It’s interesting to see that the forthcoming installation in the Tate Modern Turbine Hall is a plant based work.
The installation, by Abraham Cruzillegas, titled Empty Lot, is composed of ranks of raised beds in which plants of various types are growing (At least I think that plants are growing in them – I saw the beds today and lots of them seemed to be noticeably devoid of life. However, the installation doesn’t officially open until next week, so there’s time yet).
I’ll say a bit more about Abraham Cruzillegas’s installation in a few weeks’ time, when it’s fully functioning.
The reason I’m mentioning it now, a little prematurely, is because the plant based nature of the installation reminds me of a Tate Turbine Hall installation that I devised myself, shown in the photos below. This installation has never actually existed in real life, being a figment of my imagination.
My installation concept is called Crocus Carpet and it consists (as you can hopefully see in the photo below), of the whole floor of the Tate Modern turbine hall being turfed over and planted with crocuses, with pleasant pathways meandering between the flowers.
Art is often concerned with questioning one’s perceptions, and that’s exactly what this work does. The sensation of strolling through what feels like an area of parkland that’s actually inside a huge cathedral-like industrial building is hopefully a little unsettling and disorientating.
Tate Modern Turbine Hall installation: Crocus Carpet (Artist’s impression)

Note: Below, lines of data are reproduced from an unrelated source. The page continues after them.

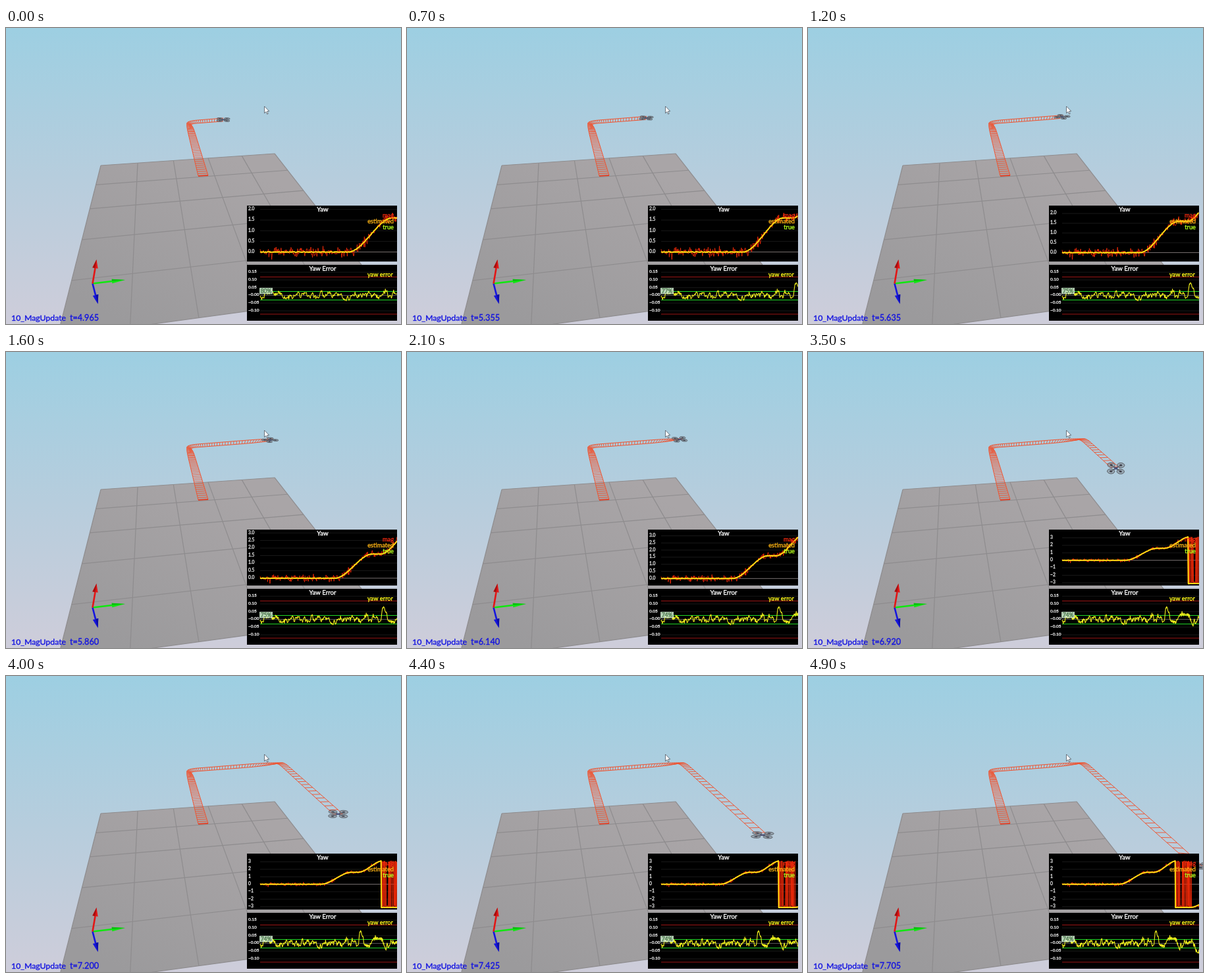
An HTML page with a canvas for the animation above (5 s loop, 600 by 450 pixels).

```html
<!DOCTYPE html>
<html lang="en">
<head>
<meta charset="utf-8">
<title>Yaw estimation flight</title>
<style>
  html, body { margin: 0; width: 100%; height: 100%; overflow: hidden; background: #b4cddd; }
  canvas { display: block; width: 600px; height: 450px; }
</style>
</head>
<body>
<canvas id="stage" width="600" height="450"></canvas>
<script>
const ctx = document.getElementById('stage').getContext('2d');
const LOOP = 5000, STEP = 100;
const T0 = 4.965, T1 = 7.705, DT = 0.02;

const clamp = u => Math.min(1, Math.max(0, u));
const ease = (t, from, to) => { const u = clamp((t - from) / (to - from)); return u * u * (3 - 2 * u); };
const bump = (t, at, width) => Math.exp(-(((t - at) / width) ** 2));
const wrap = a => a > Math.PI ? a - 2 * Math.PI : a;

// Two quarter turns, then the start of a third
const yawAt = t => 1.6 * ease(t, 3.2, 4.8) + 1.575 * ease(t, 5.15, 6.5) + 0.5 * ease(t, 7.25, 7.95);

// Climb, cross to the right, dive towards the viewer
function poseAt(t) {
  const climb = 1 - (1 - clamp((t - 2) / 2.4)) ** 2;
  const cross = ease(t, 3.95, 6.4);
  const dive = 86 * Math.max(0, t - 6.2) ** 1.7;
  return {
    x: 299.5 - 22 * climb + 141 * cross + dive,
    y: 224.5 - 81 * climb - 11 * cross + 0.9 * dive,
    size: 10 - 3.8 * climb + 0.6 * cross + 0.03 * dive,
    yaw: yawAt(t)
  };
}

function seeded(seed) {
  return () => {
    seed = (seed + 0x6d2b79f5) | 0;
    let r = Math.imul(seed ^ (seed >>> 15), 1 | seed);
    r = (r + Math.imul(r ^ (r >>> 7), 61 | r)) ^ r;
    return ((r ^ (r >>> 14)) >>> 0) / 4294967296;
  };
}

// Sampled signals over the whole flight
const samples = [];
{
  const rnd = seeded(41), bell = () => (rnd() + rnd() + rnd() + rnd() - 2) * 1.73;
  let drift = -0.015;
  for (let s = 0; s <= T1 + DT; s += DT) {
    const yaw = yawAt(s);
    drift = drift * 0.86 + bell() * 0.0095;
    samples.push({
      s,
      mag: wrap(yaw + bell() * 0.11),
      est: wrap(yaw + (rnd() - 0.5) * 0.03),
      err: drift + bell() * 0.004 + 0.085 * bump(s, 5.29, 0.13) + 0.055 * bump(s, 6.37, 0.14)
    });
  }
}

function path(points, color, width) {
  ctx.beginPath();
  points.forEach(([x, y]) => ctx.lineTo(x, y));
  ctx.strokeStyle = color; ctx.lineWidth = width; ctx.stroke();
}
function fill(points, color) {
  ctx.beginPath();
  points.forEach(([x, y]) => ctx.lineTo(x, y));
  ctx.closePath(); ctx.fillStyle = color; ctx.fill();
}
const line = (x1, y1, x2, y2, color, width = 1) => path([[x1, y1], [x2, y2]], color, width);
function text(str, x, y, size, color, align = 'left') {
  ctx.font = size + 'px Lato, "Open Sans", sans-serif';
  ctx.textAlign = align;
  ctx.fillStyle = ctx.strokeStyle = color;
  ctx.lineWidth = 0.35;
  ctx.fillText(str, x, y);
  ctx.strokeText(str, x, y);
}
function shade(x1, y1, x2, y2, colors) {
  const g = ctx.createLinearGradient(x1, y1, x2, y2);
  colors.forEach((c, i) => g.addColorStop(i / (colors.length - 1), c));
  return g;
}

// Perspective of the tiled floor
function floorAt(u, v) {
  const w = 1 + 0.0154 * u - 0.0985 * v;
  return [(144 + 59.08 * u - 20.9 * v) / w, (209 - 0.66 * u + 5.9 * v) / w];
}
function drawScene() {
  ctx.fillStyle = shade(0, 0, 0, 450, ['#9dcfe2', '#b6cddd', '#cecdda']);
  ctx.fillRect(0, 0, 600, 450);
  fill([floorAt(0, 0), floorAt(5, 0), floorAt(5, 5), floorAt(0, 5)], shade(330, 190, 180, 450, ['#a9a5a7', '#9b9a9c']));
  for (let i = 0; i <= 5; i++) {
    path([floorAt(i, 0), floorAt(i, 5)], '#8e8c8e', 1.2);
    path([floorAt(0, i), floorAt(5, i)], '#8e8c8e', 1.2);
  }
}

function drawAxis(x, y, dx, dy, half, color, dark) {
  const len = Math.hypot(dx, dy), nx = -dy / len * half, ny = dx / len * half;
  const tip = [x + dx, y + dy];
  line(131.5, 388.5, x, y, color, 2.6);
  fill([[x + nx, y + ny], tip, [x - nx, y - ny]], color);
  fill([[x, y], tip, [x - nx, y - ny]], dark);
}
function drawAxes() {
  drawAxis(161, 385, 20, -2, 3.2, '#0fe80f', '#0bbd10');
  drawAxis(136, 406, 3.5, 13.5, 4.4, '#1515df', '#0d0da4');
  drawAxis(135.5, 365, 2, -13, 4.2, '#e21616', '#a50e0e');
}

// A rung lies across the body and turns with it
function rungAt(t) {
  const { x, y, size, yaw } = poseAt(t);
  const dx = 0.75 * size * Math.cos(yaw), dy = 0.38 * size * Math.sin(yaw) - 0.05 * dx;
  return [[x - dx, y - dy], [x + dx, y + dy]];
}
function drawTrail(t) {
  const color = '#ef5330', rungs = [];
  for (let s = 2; s < t; s += 0.05) rungs.push(rungAt(s));
  rungs.forEach(r => path(r, color, 0.9));
  rungs.push(rungAt(t));
  for (const side of [0, 1]) path(rungs.map(r => r[side]), color, 1);
  path(rungs[0], '#e63b20', 2);
}

function drawDrone(t) {
  const { x, y, size, yaw } = poseAt(t);
  const flat = 0.28 + 0.5 * bump(t, 6.7, 0.4), reach = 1.25 * size;
  const oval = (cx, cy, r, color) => {
    ctx.beginPath();
    ctx.ellipse(cx, cy, r, r * flat, 0.05, 0, 7);
    ctx.fillStyle = color; ctx.fill();
  };
  for (let i = 0; i < 4; i++) {
    const a = yaw + (i + 0.5) * Math.PI / 2;
    const rx = x + reach * Math.cos(a), ry = y + reach * flat * Math.sin(a);
    line(x, y, rx, ry, '#4c5060', 1.5);
    oval(rx, ry, 0.68 * size, 'rgba(130,136,144,.55)');
    ctx.strokeStyle = '#5a5f66'; ctx.lineWidth = 1; ctx.stroke();
    oval(rx, ry, 0.25 * size, '#3b3b45');
  }
  oval(x, y, 0.32 * size, '#494f78');
}

function drawCursor() {
  const p = [[392.5, 119], [392.5, 129.5], [394.9, 127.3], [396.7, 131], [398.2, 130.3], [396.6, 126.7], [399.7, 126.4]];
  fill(p, '#fff');
  path([...p, p[0]], '#4c5560', 0.8);
}

function panel(y, title, draw) {
  ctx.save();
  ctx.beginPath(); ctx.rect(366, y, 228, 85); ctx.clip();
  ctx.fillStyle = '#000'; ctx.fillRect(366, y, 228, 85);
  draw();
  text(title, 481, y + 9, 9.7, '#fff', 'center');
  ctx.restore();
}
// The whole history is squeezed into the plot width
function plot(seen, t, key, toY, color, width) {
  path(seen.map(p => [386 + 208 * p.s / t, toY(p[key])]), color, width);
}

function drawYaw(t, seen) {
  const values = seen.map(p => p.mag);
  const low = Math.min(...values), range = Math.max(...values) - low;
  const toY = v => 352 - (v - low) * 71 / range;
  const step = range > 5 ? 1 : 0.5;
  panel(270, 'Yaw', () => {
    for (let v = -3; v <= 3; v += step) {
      const y = toY(v);
      if (y < 273 || y > 352) continue;
      line(386, y, 594, y, v ? '#191919' : '#77706f');
      text(v.toFixed(step < 1 ? 1 : 0).replace('-', '−'), 368, y + 1.4, 6.7, '#e4e4e4');
    }
    plot(seen, t, 'mag', toY, '#f02a08', 0.9);
    plot(seen, t, 'est', toY, '#ffae00', 1.9);
    plot(seen, t, 'est', toY, '#fff01c', 1.2);
    text('mag', 589, 288, 9.3, '#f22a10', 'right');
    text('estimated', 589, 297, 9.2, '#ffb414', 'right');
    text('true', 589, 305.5, 9.3, '#b4ff1c', 'right');
  });
}

function drawError(t, seen, share) {
  const toY = v => 406.5 - v * 235;
  panel(360, 'Yaw Error', () => {
    for (let i = 3; i >= -2; i--) {
      const y = toY(i * 0.05);
      line(386, y, 594, y, i ? '#181818' : '#555');
      text((i > 0 ? '' : '−') + Math.abs(i * 0.05).toFixed(2), 368, y + 0.8, 6.5, '#e4e4e4');
    }
    for (const y of [378.5, 435]) line(386, y, 594, y, '#9c1414');
    for (const y of [400.5, 413.5]) line(386, y, 594, y, '#20d828', 1.2);
    plot(seen, t, 'err', toY, '#f0f01c', 1.1);
    ctx.fillStyle = 'rgba(205,232,205,.88)'; ctx.fillRect(385, 395, 20, 9.5);
    text(Math.round(share) + '%', 395, 403, 8.5, '#4c794c', 'center');
    text('yaw error', 588, 377.5, 9.3, '#fff81c', 'right');
  });
}

function draw(ms) {
  const now = Math.floor((ms % LOOP) / STEP) * STEP;
  const t = Math.round((T0 + (T1 - T0) * now / (LOOP - STEP)) * 200) / 200;
  const seen = samples.filter(p => p.s <= t);
  ctx.lineJoin = 'round';
  drawScene();
  drawTrail(t);
  drawDrone(t);
  drawAxes();
  drawYaw(t, seen);
  drawError(t, seen, 74 + 6 * Math.exp(-now / 800));
  text('10_MagUpdate', 8, 444.5, 12.3, '#1414e0');
  text('t=' + t.toFixed(3), 97, 444.5, 12.6, '#1414e0');
  drawCursor();
}

const start = performance.now();
function tick() {
  draw(performance.now() - start);
  requestAnimationFrame(tick);
}
tick();
</script>
</body>
</html>
```
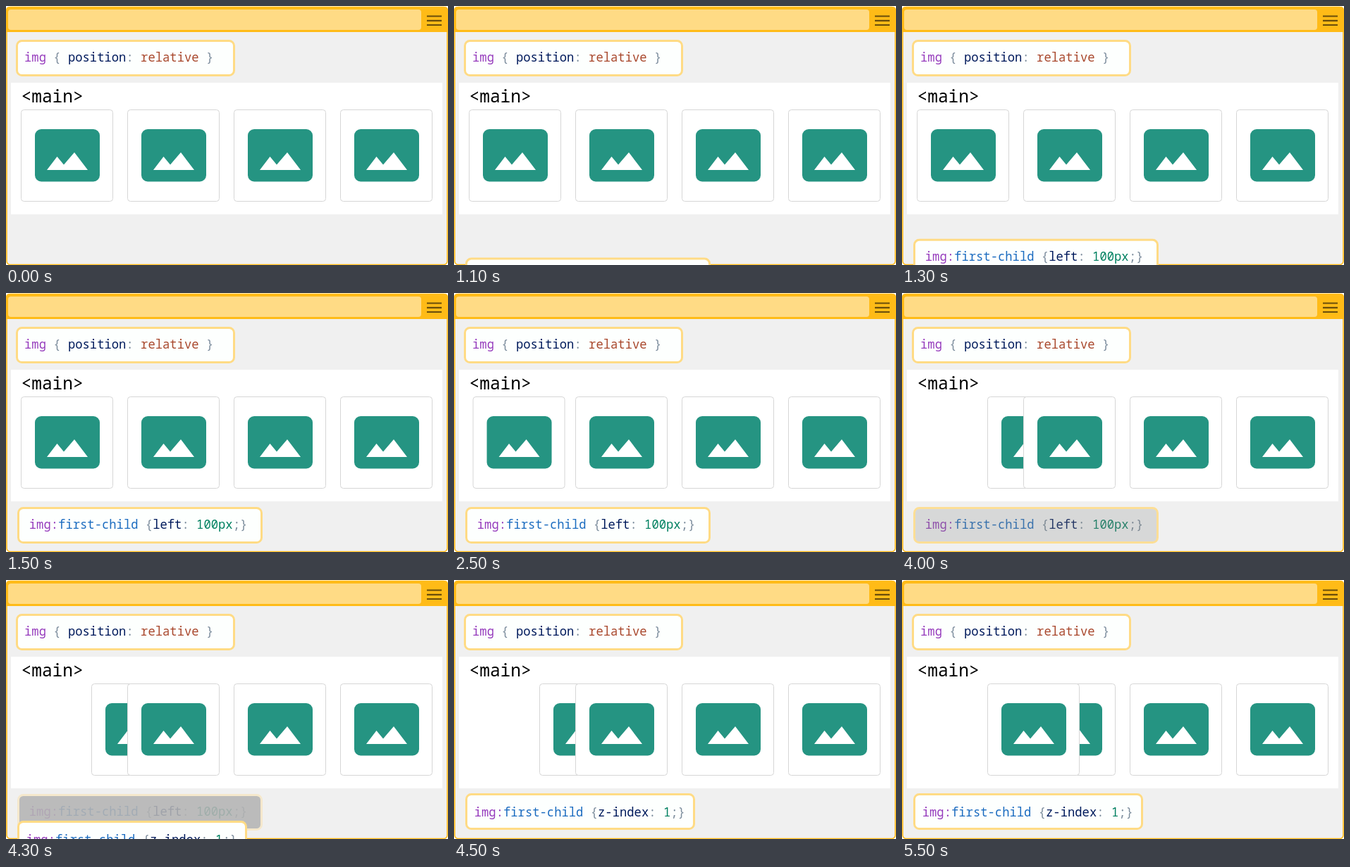
These frames come from a looping animation (627 px wide and 368 px high, 7.5 s). An HTML page:

```html
<!DOCTYPE html>
<html lang="en">
<head>
<meta charset="utf-8">
<title>Relative positioning</title>
<style>
  html, body { margin: 0; width: 100%; height: 100%; overflow: hidden; background: #fff; }
  svg { display: block; width: 627px; height: 368px; }
  text { font-family: "Noto Sans Mono", "DejaVu Sans Mono", monospace; white-space: pre; }
  .code { font-size: 17.2px; }
  .tag { fill: #963cbd; }
  .punc { fill: #7b8c9c; }
  .prop { fill: #001a5c; }
  .value { fill: #a9482d; }
  .pseudo { fill: #1c6cc0; }
  .num { fill: #008060; }
  .fill { fill: #fdfffe; }
  .edge { fill: none; stroke: #ffdb85; stroke-width: 3; }
</style>
</head>
<body>
<svg viewBox="0 0 627 368">
  <rect x="1" y="1.5" width="625" height="366" rx="5" fill="#f0f0f0" stroke="#ffbb17" stroke-width="1.6"/>
  <path d="M0 37V6Q0 1 5 1H622Q627 1 627 6V37Z" fill="#ffbb17"/>
  <rect x="3" y="5" width="586" height="29" rx="4" fill="#ffdb85"/>
  <path d="M597 14.5h21M597 20.8h21M597 27h21" stroke="#694d0b" stroke-width="2.2"/>
  <rect x="7" y="109" width="612" height="187" fill="#fff"/>
  <text x="21.5" y="137" font-size="24.5">&lt;main&gt;</text>
  <g id="cards"></g>
  <g id="rules"></g>
</svg>
<script>
const LOOP = 7500, TICK = 100;
const cards = document.getElementById("cards");
const rules = document.getElementById("rules");

function group(parent, markup) {
  const g = document.createElementNS("http://www.w3.org/2000/svg", "g");
  g.innerHTML = markup;
  parent.append(g);
  return g;
}

function addCard(x) {
  const g = group(cards, `
    <rect x=".5" y=".5" width="130" height="130" rx="4" fill="#fff" stroke="#d6d6d6"/>
    <rect x="20" y="28" width="92" height="74.5" rx="9" fill="#259482"/>
    <path d="M37 86L51.5 67L61 78.5L76 61L95 86Z" fill="#fff"/>`);
  place(g, x, 147);
  return g;
}

// The face (fill and text) is kept apart from the edge so it can darken alone.
function addRule(x, y, w, textX, baseline, parts) {
  const spans = parts.map(([kind, s]) => `<tspan class="${kind}">${s}</tspan>`).join("");
  return group(rules, `
    <g class="face">
      <rect class="fill" x="${x}" y="${y}" width="${w}" height="49" rx="7"/>
      <text class="code" x="${textX}" y="${baseline}">${spans}</text>
    </g>
    <rect class="edge" x="${x}" y="${y}" width="${w}" height="49" rx="7"/>`);
}

function place(el, x, y) {
  el.setAttribute("transform", `translate(${x} ${y})`);
}

const [first, second] = [0, 1, 2, 3].map(i => addCard(21 + 151 * i));

addRule(15.5, 49.5, 308, 26, 79, [
  ["tag", "img"], ["punc", " { "], ["prop", "position"], ["punc", ": "],
  ["value", "relative"], ["punc", " }"]]);
const leftRule = addRule(17.5, 305.5, 345, 32.8, 335, [
  ["tag", "img:"], ["pseudo", "first-child"], ["punc", " {"], ["prop", "left"],
  ["punc", ": "], ["num", "100px"], ["punc", ";}"]]);
const zRule = addRule(17.5, 304.5, 323, 28.7, 336, [
  ["tag", "img:"], ["pseudo", "first-child"], ["punc", " {"], ["prop", "z-index"],
  ["punc", ": "], ["num", "1"], ["punc", ";}"]]);
const leftFace = leftRule.querySelector(".face");

// Share of a stepped move that is done; the first step lands at `start`.
function progress(t, start, steps) {
  const done = Math.floor((t - start) / TICK) + 1;
  return Math.min(Math.max(done, 0), steps) / steps;
}

const easeInOut = p => p < 0.5 ? 2 * p * p : 1 - 2 * (1 - p) ** 2;

function flyIn(el, p, distance) {
  el.style.display = p > 0 ? "" : "none";
  place(el, 0, distance * (1 - p));
}

let firstOnTop = null;
function raise(onTop) {
  if (onTop === firstOnTop) return;
  firstOnTop = onTop;
  if (onTop) cards.append(first);
  else cards.insertBefore(first, second);
}

function draw(t) {
  flyIn(leftRule, progress(t, 1100, 5), 67);
  place(first, 21 + 100 * easeInOut(progress(t, 2500, 6)), 147);

  const keep = 1 - progress(t, 4000, 6);
  leftRule.style.opacity = keep;
  leftFace.style.filter = keep < 1 ? `brightness(${keep})` : "none";

  flyIn(zRule, progress(t, 4200, 4), 78);
  raise(t >= 5500);
}

const begin = performance.now();
function frame() {
  draw((performance.now() - begin) % LOOP);
  requestAnimationFrame(frame);
}
frame();
</script>
</body>
</html>
```
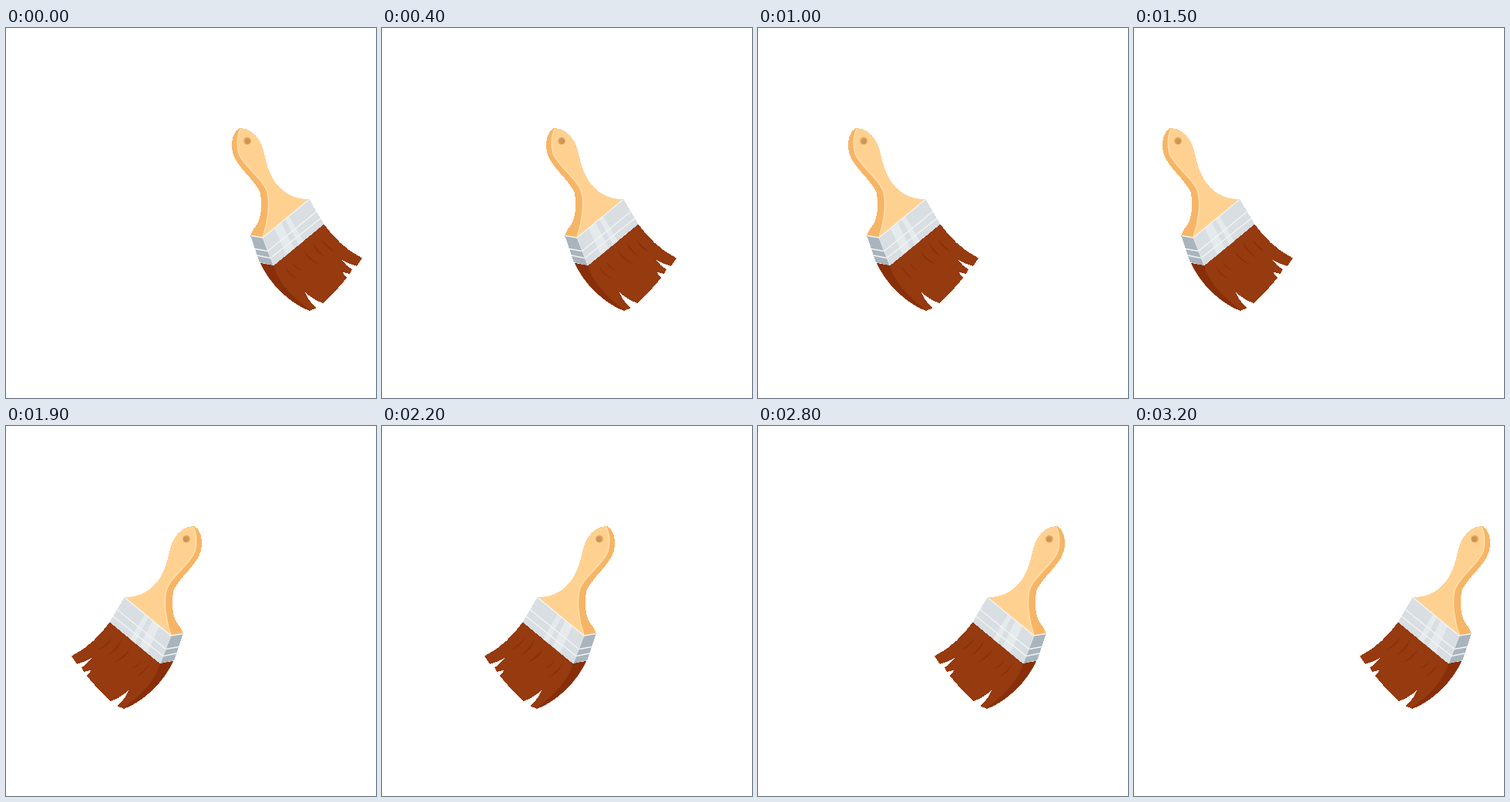
These frames come from a looping animation (480x480 px, 3.3 s). An HTML page:

```html
<!DOCTYPE html>
<html lang="en">
<head>
<meta charset="utf-8">
<title>Paintbrush</title>
<style>
  html, body { margin: 0; width: 100%; height: 100%; overflow: hidden; background: #fff; }
  svg { display: block; width: 100vw; height: 100vh; }
  .edge { shape-rendering: crispEdges; }
</style>
</head>
<body>
<svg viewBox="0 0 480 480">
  <g id="brush">
    <g id="bristles">
      <path class="edge" fill="#963a10" d="M330 305 L347 308 L412 254 C425 272 441 288 462 298.500 L455 309 Q444 306 435 300.500 Q441 308 449 313.500 L446 319 L436 316.500 L442 324 Q428 342 411 357 Q398 352 388 343 Q392 354 403 363 L394 367 C368 357 343 333 330 305Z"/>
      <path fill="#882f09" d="M330 305 L347 308 C353 330 371 348 395 366.500 C368 357 343 333 330 305Z"/>
      <path fill="#86300c" d="M361 308 Q368 319 379 326 Q366 321 361 308Z
        M371 303 Q375 310 385 315 Q374 312 371 303Z
        M386 289 Q394 299 407 307 Q392 302 386 289Z
        M397 277 Q404 289 415 298 Q401 291 397 277Z
        M410 274 Q417 284 428 291 Q414 286 410 274Z"/>
    </g>
    <g id="handle">
      <path class="edge" fill="#f6b566" d="M303 130 C295 133 292 146 293 156 C295 178 321 194 329.500 213 C333 226 331 242 328 250 C324 259 319 261 317 270 L333 272 L393 222 C374 223 357 213 347 197 C335 177 337 162 329 147 C323 136 313 129.500 303 130Z"/>
      <path fill="#ffd191" d="M304 130.500 C300 139 299 152 302 163 C309 180 333 195 339 213 C343 231 339 254 333 272 L393 222 C374 223 357 213 347 197 C335 177 337 162 329 147 C323 136 313 130.500 304 130.500Z"/>
      <path fill="none" stroke="#ffe0ae" stroke-width="1.500" d="M304 131 C300 139 299 152 302 163 C309 180 333 195 339 213 C343 231 339 254 333 271"/>
      <circle cx="313" cy="146.500" r="4.800" fill="#dca561"/>
      <circle cx="313.700" cy="147" r="3.300" fill="#cf9450"/>
    </g>
    <g id="ferrule">
      <path class="edge" fill="#a9b4bc" d="M317 269 L333 272 L347 308 L329 304Z"/>
      <path class="edge" fill="#d8dee2" d="M333 272 L393 221.500 L412.500 254.500 L347 308.500Z"/>
      <path fill="#e5eaed" d="M348 260 L357 252 L374 286 L364 294.500Z M362 248 L367 244 L386 276.500 L380 281.500Z"/>
      <g fill="none" stroke="#f2f5f6" stroke-width="1.500">
        <path d="M318 269.500 L333 272 L393 222.500"/>
        <path d="M323 286.500 L339.500 289.500 L403 238"/>
        <path d="M326 295 L343 298.500 L408 247"/>
      </g>
      <path fill="none" stroke="#e4e9ec" d="M333 272 L347 308"/>
    </g>
  </g>
</svg>
<script>
  const brush = document.getElementById('brush');
  const FRAME_MS = 100, FRAMES = 33, TURN = 16;
  const STEP = 16, START = 293, END = 37, MIRROR_SUM = 755;

  function draw(ms) {
    const frame = Math.floor(ms / FRAME_MS) % FRAMES;
    const flipped = frame >= TURN;
    // The first move to the left covers two steps.
    const left = flipped ? END + STEP * (frame - TURN)
      : frame ? START - STEP * (frame + 1) : START;
    const shift = left - START;
    brush.setAttribute('transform', flipped
      ? `translate(${MIRROR_SUM + shift} 0) scale(-1 1)`
      : `translate(${shift} 0)`);
  }

  const startTime = performance.now();
  function tick() {
    draw(performance.now() - startTime);
    requestAnimationFrame(tick);
  }
  draw(0);
  requestAnimationFrame(tick);
</script>
</body>
</html>
```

However, Crocus Carpet doesn’t only make you question your perceptions solely by virtue of the fact that it’s an outdoor space that’s been transported indoors – it also does so because the crocuses aren’t what they seem. The following photo shows a small scale version of the same idea.
The crocuses are darts.
(This photo is of a real artwork of mine, created in 1995, in which inexpensive darts are positioned in a square of artificial turf with artificial flowers. The cheap and cheerful properties of the piece are part of its appeal.)
A square of artificial turf containing crocuses/darts
Here’s how the parts of the darts correspond to the different parts of a crocus.
A anatomy of a crocus/dart
Part of the appeal of Crocus Carpet is (hopefully) the way that it approaches concepts of reality, illusion, perception and deception – by utilising the dissonance arising from the similarity in appearance and the contrast in nature between soft, reassuring and comforting crocus flowers and hard, aggressive and potentially dangerous darts.
Here’s another version of the Crocus Carpet work, this time installed on the lawn outside Tate Britain. Again, this is a visualisation of the piece rather than being an actual artwork itself.
Crocus Carpet installation outside Tate Britain
Finally, here’s another site specific version of the installation – this time installed in a (real) garden in Cornwall.
Darts as crocuses – a site specific installation near St Ives, Cornwall
See more of my art on my site dedicated to my artwork.